Decentralisation of Government in Zambia: Baseline survey and a global comparative analysis of strategies and barriers to implementation

Project Active from to State

A decentralised public service is widely perceived to more effectively respond to local community needs. As in other post-colonial states, there has been a push toward decentralisation in Zambia since independence; implementation, however, has lagged due largely to uncertainty on optimal rollout strategies given capacity limitations at the local level. With the change in Government in 2011, decentralisation re-entered the national dialogue and a revised decentralisation policy was launched in 2013. The Decentralisation Secretariat was established in 2003 under the Cabinet Office and is tasked with harmonising and coordinating all decentralisation reforms and efforts. These initiatives currently focus on decentralizing civil service management to local governments (including human resources and recruitment) which will be followed by fiscal decentralisation beginning in 2016.

To inform the ongoing decentralisation planning in Zambia, and at the Government of Zambia’s request, we are conducting a comparative analysis by synthesizing existing research on decentralisation policies and implementation strategies from countries with socio-economic profiles similar to that of Zambia. We are additionally working to secure administrative productivity data from the Ministry of Agriculture, Ministry of Education, and Ministry of Health which will serve as baseline data for a potential future randomized evaluation that will measure the causal impact of decentralization on the productivity and performance of civil servants.

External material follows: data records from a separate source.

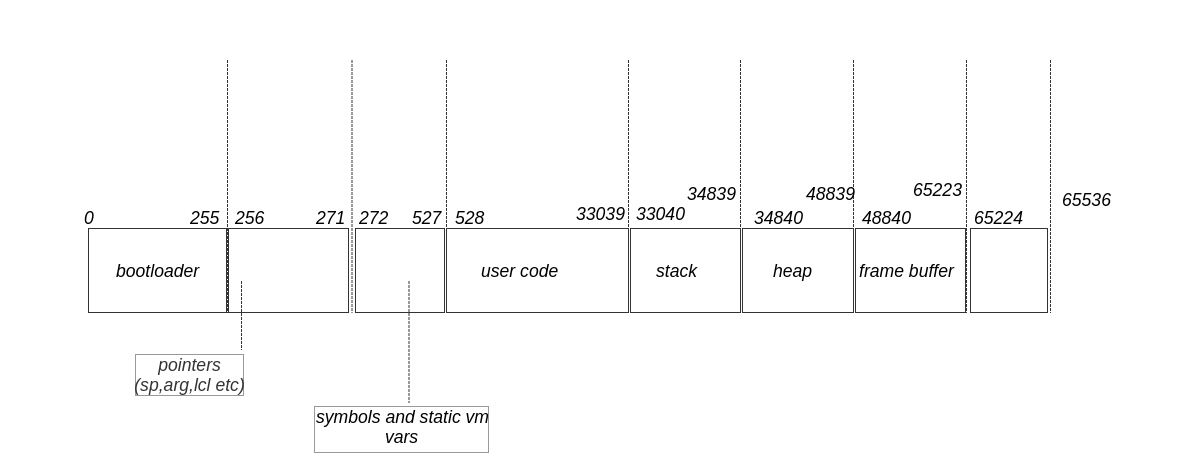
<!DOCTYPE html>
<html lang="en">
<head>
<meta charset="utf-8">
<title>Memory map</title>
<style>
:root { --paper: #fff; --ink: #000; --line: #333; --note-line: #999; --note-ink: #333; }
* { box-sizing: border-box; }
body { margin: 0; background: var(--paper); }
.memory-map {
  position: relative; width: 1200px; height: 470px; overflow: hidden;
  background: var(--paper); color: var(--ink);
  font: italic 17.6px/20px "Liberation Sans", Arial, sans-serif; white-space: nowrap;
}
.segments { position: absolute; left: 88px; top: 228px; display: flex; height: 85px; }
.segment { flex: none; display: flex; align-items: center; border: 1px solid var(--line); }
.bootloader { width: 139px; padding-left: 27px; }
.pointers { width: 121px; margin-left: 1px; }
.symbols { width: 90px; margin-left: 6px; }
.user-code { width: 183px; margin-left: 1px; padding-left: 34px; }
.stack { width: 111px; margin-left: 1px; padding-left: 25px; }
.heap { width: 112px; margin-left: 1px; padding-left: 30px; }
.frame-buffer { width: 111px; margin-left: 1px; padding-left: 3px; }
.reserved { width: 78px; margin-left: 4px; }
.guides { position: absolute; left: 0; top: 0; fill: none; stroke: var(--line); stroke-width: 1; stroke-dasharray: 3 1; }
.address { position: absolute; left: var(--x); top: var(--y); }
.note { position: absolute; border: 1px solid var(--note-line); text-align: center; }
.note-pointers { left: 135px; top: 354px; width: 109px; height: 42px; color: var(--note-ink); display: flex; flex-direction: column; align-items: center; }
.note-symbols { left: 314px; top: 406px; width: 175px; height: 47px; display: flex; flex-direction: column; align-items: center; }
.note-symbols span:first-child { margin-left: 2px; }
</style>
</head>
<body>
<main class="memory-map">
  <div class="segments">
    <div class="segment bootloader">bootloader</div>
    <div class="segment pointers"></div>
    <div class="segment symbols"></div>
    <div class="segment user-code">user code</div>
    <div class="segment stack">stack</div>
    <div class="segment heap">heap</div>
    <div class="segment frame-buffer">frame buffer</div>
    <div class="segment reserved"></div>
  </div>

  <svg class="guides" width="1200" height="470" viewBox="0 0 1200 470" aria-hidden="true">
    <g class="boundaries">
      <line x1="227.5" y1="60" x2="227.5" y2="313"/>
      <line x1="352" y1="60" x2="352" y2="313"/>
      <line x1="446.5" y1="60" x2="446.5" y2="313"/>
      <line x1="628.5" y1="60" x2="628.5" y2="313"/>
      <line x1="740.5" y1="60" x2="740.5" y2="313"/>
      <line x1="853.5" y1="60" x2="853.5" y2="313"/>
      <line x1="966.5" y1="60" x2="966.5" y2="313"/>
      <line x1="1050.5" y1="60" x2="1050.5" y2="313"/>
    </g>
    <g class="note-leaders">
      <line x1="241.5" y1="281" x2="241.5" y2="350"/>
      <line x1="409" y1="281" x2="409" y2="403"/>
    </g>
  </svg>

  <span class="address" style="--x:84px;--y:208px">0</span>
  <span class="address" style="--x:190px;--y:208px">255</span>
  <span class="address" style="--x:235px;--y:208px">256</span>
  <span class="address" style="--x:316px;--y:208px">271</span>
  <span class="address" style="--x:359px;--y:208px">272</span>
  <span class="address" style="--x:412px;--y:208px">527</span>
  <span class="address" style="--x:455px;--y:208px">528</span>
  <span class="address" style="--x:576px;--y:204px">33039</span>
  <span class="address" style="--x:636px;--y:204px">33040</span>
  <span class="address" style="--x:687px;--y:184px">34839</span>
  <span class="address" style="--x:754px;--y:208px">34840</span>
  <span class="address" style="--x:806px;--y:184px">48839</span>
  <span class="address" style="--x:862px;--y:208px">48840</span>
  <span class="address" style="--x:913px;--y:180px">65223</span>
  <span class="address" style="--x:974px;--y:208px">65224</span>
  <span class="address" style="--x:1062px;--y:190px">65536</span>

  <div class="note note-pointers"><span>pointers</span><span>(sp,arg,lcl etc)</span></div>
  <div class="note note-symbols"><span>symbols and static vm</span><span>vars</span></div>
</main>
</body>
</html>
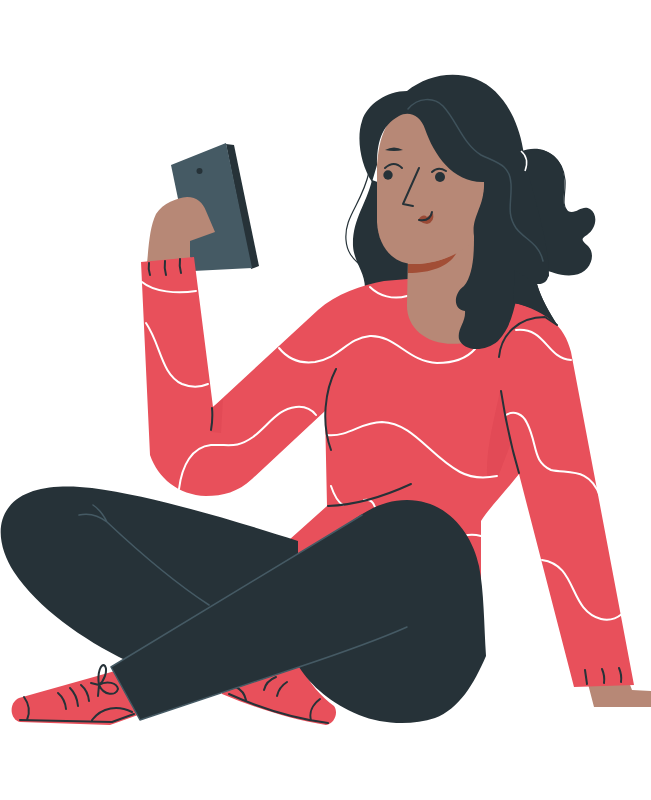
<!DOCTYPE html>
<html lang="en">
<head>
<meta charset="utf-8">
<title>Woman sitting with a phone</title>
<style>
:root{--coral:#e8505b;--coral-shade:#e24a56;--ink:#263238;--slate:#455a64;--skin:#b78876;--skin-shade:#a24e36;--lip:#9a4a36;--white:#fff}
html,body{margin:0;background:var(--white);overflow:hidden}
.scene{display:block;width:651px;height:800px}
.ink{fill:var(--ink)}
.coral{fill:var(--coral)}
.skin{fill:var(--skin)}
.slate{fill:var(--slate)}
.wave,.seam,.crease,.strand{fill:none;stroke-linecap:round;stroke-linejoin:round}
.wave{stroke:var(--white);stroke-width:2}
.seam{stroke:var(--ink);stroke-width:2}
.crease{stroke:var(--slate);stroke-width:1.5}
.strand{stroke:var(--ink);stroke-width:1.2}
</style>
</head>
<body>
<svg class="scene" viewBox="0 0 651 800" role="img" aria-label="Woman sitting cross-legged, looking at a phone">
  <g id="hair-back">
    <path class="ink" d="M520 152C540 143 562 154 564 176C566 192 560 206 568 211C576 215 582 204 590 209C598 214 597 228 587 235C580 239 582 241 588 246C597 255 590 273 574 275C562 277 549 271 545 270C552 278 545 285 537 284C541 298 549 312 558 326L500 310L470 200Z"/>
    <path class="ink" d="M372 180C366 205 352 220 353 246C354 262 365 272 365 288L420 285L400 190Z"/>
    <path class="strand" d="M369 172C362 204 344 216 346 240C347 254 355 260 359 264M528 151C546 146 563 159 565 180C566 193 561 204 567 211"/>
  </g>

  <g id="phone">
    <path class="ink" d="M226 144L234 145L259 266L251 269Z"/>
    <path class="slate" d="M171 165L226 143L252 268L193 271Z"/>
    <circle class="ink" cx="199.5" cy="171" r="3"/>
  </g>
  <path id="raised-hand" class="skin" d="M147 264C149 242 150 227 156 214C163 203 177 198 187 197C197 197 203 203 206 211L215 232L190 241V262Z"/>
  <path id="resting-hand" class="skin" d="M588 684L629 682L632 690L651 691V707H594Z"/>

  <g id="sweater">
    <path class="coral" d="M141 262L194 257L213 407L318 310C336 294 362 285 384 281L408 279L480 296L514 303C545 309 565 326 571 352L634 685L574 687L519 474C505 492 490 507 481 521V600L300 570L289 540L327 506L325 411L252 479C238 492 223 496 206 496C178 495 158 478 150 455Z"/>
    <path fill="var(--coral-shade)" d="M500 391C494 420 486 448 487 476L498 477L511 443Z"/>
    <path fill="var(--coral-shade)" d="M213 407L223 399L221 433L211 432Z"/>
    <g class="wave">
      <path d="M142 282C154 292 177 294 196 291M146 323C161 345 161 374 182 384C192 388 201 387 208 384"/>
      <path d="M179 489C182 465 192 447 211 445C229 444 236 449 253 437C269 425 277 409 296 407C305 406 312 410 316 415"/>
      <path d="M279 348C288 359 300 364 315 362C340 358 347 338 370 336C396 335 408 362 437 363C454 363 467 358 475 349"/>
      <path d="M370 287C379 296 393 300 407 296"/>
      <path d="M327 435C350 437 360 422 382 422C413 423 430 456 460 472C473 479 487 478 497 476"/>
      <path d="M331 486C334 495 338 502 343 505M364 500C369 499 373 501 375 507M464 536C470 534 477 535 481 536"/>
      <path d="M516 330C546 327 546 358 571 360M506 415C514 410 523 414 527 423C538 445 532 461 551 470C569 474 589 467 600 496M542 560C578 565 568 610 601 619C609 621 617 618 622 614"/>
    </g>
    <g class="seam">
      <path d="M149 263Q148 269 150 275M165 261Q164 268 166 275M180 259Q179 266 181 273"/>
      <path d="M212 408Q213 419 211 430M336 369C325 390 321 423 331 450"/>
      <path d="M499 357C501 335 518 317 545 317L557 325M501 391C505 417 511 446 519 473"/>
      <path d="M328 506C358 505 385 496 411 484"/>
      <path d="M585 670L587 684M602 669Q605 676 604 683M619 668Q622 675 621 682"/>
    </g>
  </g>

  <g id="head">
    <path class="skin" d="M408 255L474 235V310L470 342C432 350 406 331 407 304Z"/>
    <path fill="var(--skin-shade)" d="M408 264C427 264 444 261 457 252C450 266 432 273 408 273Z"/>
    <path class="skin" d="M377 165C379 138 386 112 412 108L486 180L476 240C458 256 434 265 411 264C391 262 378 245 377 222Z"/>
    <path class="ink" d="M372 182C361 165 356 139 362 121C367 104 387 91 407 91C426 76 452 70 476 79C502 89 518 119 523 149C529 185 549 235 549 276C541 288 522 280 517 297C513 312 511 327 498 341C484 353 463 351 459 339C457 329 466 322 465 311C452 309 454 293 464 286C474 274 474 250 474 236C471 216 485 207 484 182C453 183 434 155 425 129C421 116 409 110 399 116C381 126 377 143 377 165Z"/>
    <path class="ink" d="M515 270L537 284C541 298 549 312 558 326C545 314 530 306 513 303Z"/>
    <path class="crease" stroke-width="1" d="M408 109C418 97 434 97 443 106C457 121 463 144 481 155C498 163 510 165 511 184C512 202 506 213 516 228C524 239 539 243 543 261" opacity=".8"/>
    <path fill="none" stroke="var(--white)" stroke-width="1.5" d="M521 151C527 156 528 163 525 171"/>
    <g id="face">
      <path class="ink" d="M385 150Q394 145 403 150Q394 152 385 150Z"/>
      <circle class="ink" cx="388" cy="175" r="4.7"/>
      <circle class="ink" cx="440" cy="177" r="5"/>
      <path class="seam" d="M385 168Q394 160 402 168M432 172Q438 166 446 171M419 168L403 204L413 206" stroke-width="1.7"/>
      <path fill="var(--lip)" d="M418 220Q423 213 427 217L433 213Q435 222 427 224Q422 223 418 220Z"/>
      <path class="seam" d="M419 220Q430 222 432 212" stroke-width="1.5"/>
    </g>
  </g>

  <g id="shoes">
    <path class="coral" d="M222 690L300 664C309 684 322 697 334 706C339 713 334 724 326 725C290 719 258 709 222 694Z"/>
    <path class="seam" d="M229 694C262 709 291 718 328 723M320 699C312 705 309 713 311 720M287 682Q279 687 277 696M276 677Q266 681 264 690M236 687Q244 691 246 700" stroke-width="1.7"/>
    <path class="coral" d="M19 698L115 671L138 715L110 725L20 722C10 720 8 703 19 698Z"/>
    <path class="seam" d="M20 720L112 722L134 714M24 697Q32 708 27 720M92 720C102 707 118 705 132 712M58 693Q65 699 66 709M70 688Q77 695 78 706M81 685Q88 691 89 701" stroke-width="1.7"/>
    <path class="seam" d="M99 685C97 673 101 662 105 666C108 671 104 681 99 685C107 680 117 683 118 689C116 696 104 696 99 685M99 685L91 683M99 685L98 696" stroke-width="1.5"/>
  </g>

  <g id="trousers">
    <path class="ink" d="M298 541C232 520 153 496 92 488C58 484 24 487 9 507C-5 525 0 550 14 572C38 608 82 639 127 661L230 622L298 560Z"/>
    <path class="ink" d="M111 667L349 523C367 510 384 500 407 500C447 500 472 533 479 566C484 591 484 624 486 656C474 684 459 709 435 718C411 726 381 724 359 715C332 704 311 686 299 667L140 720Z"/>
    <path class="crease" d="M362 515L111 667L140 720L299 667C335 655 371 643 407 627"/>
    <path class="crease" d="M79 515C88 513 98 515 107 522C103 514 99 509 93 505M107 522C140 553 172 581 209 605"/>
  </g>
</svg>
</body>
</html>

The purpose of these activities is to enable us to launch a deeper conversation with the Government of Zambia on the possibility of staggering the decentralisation of recruitment and/or fiscal functions in a way that accommodates a rigorous impact evaluation. Such an evaluation holds considerable promise for informing policy debates on sustainable economic growth in Zambia and beyond, given the potential for decentralisation to both better meet local needs and potentially lead to nepotism, inefficiency, and/or leakage.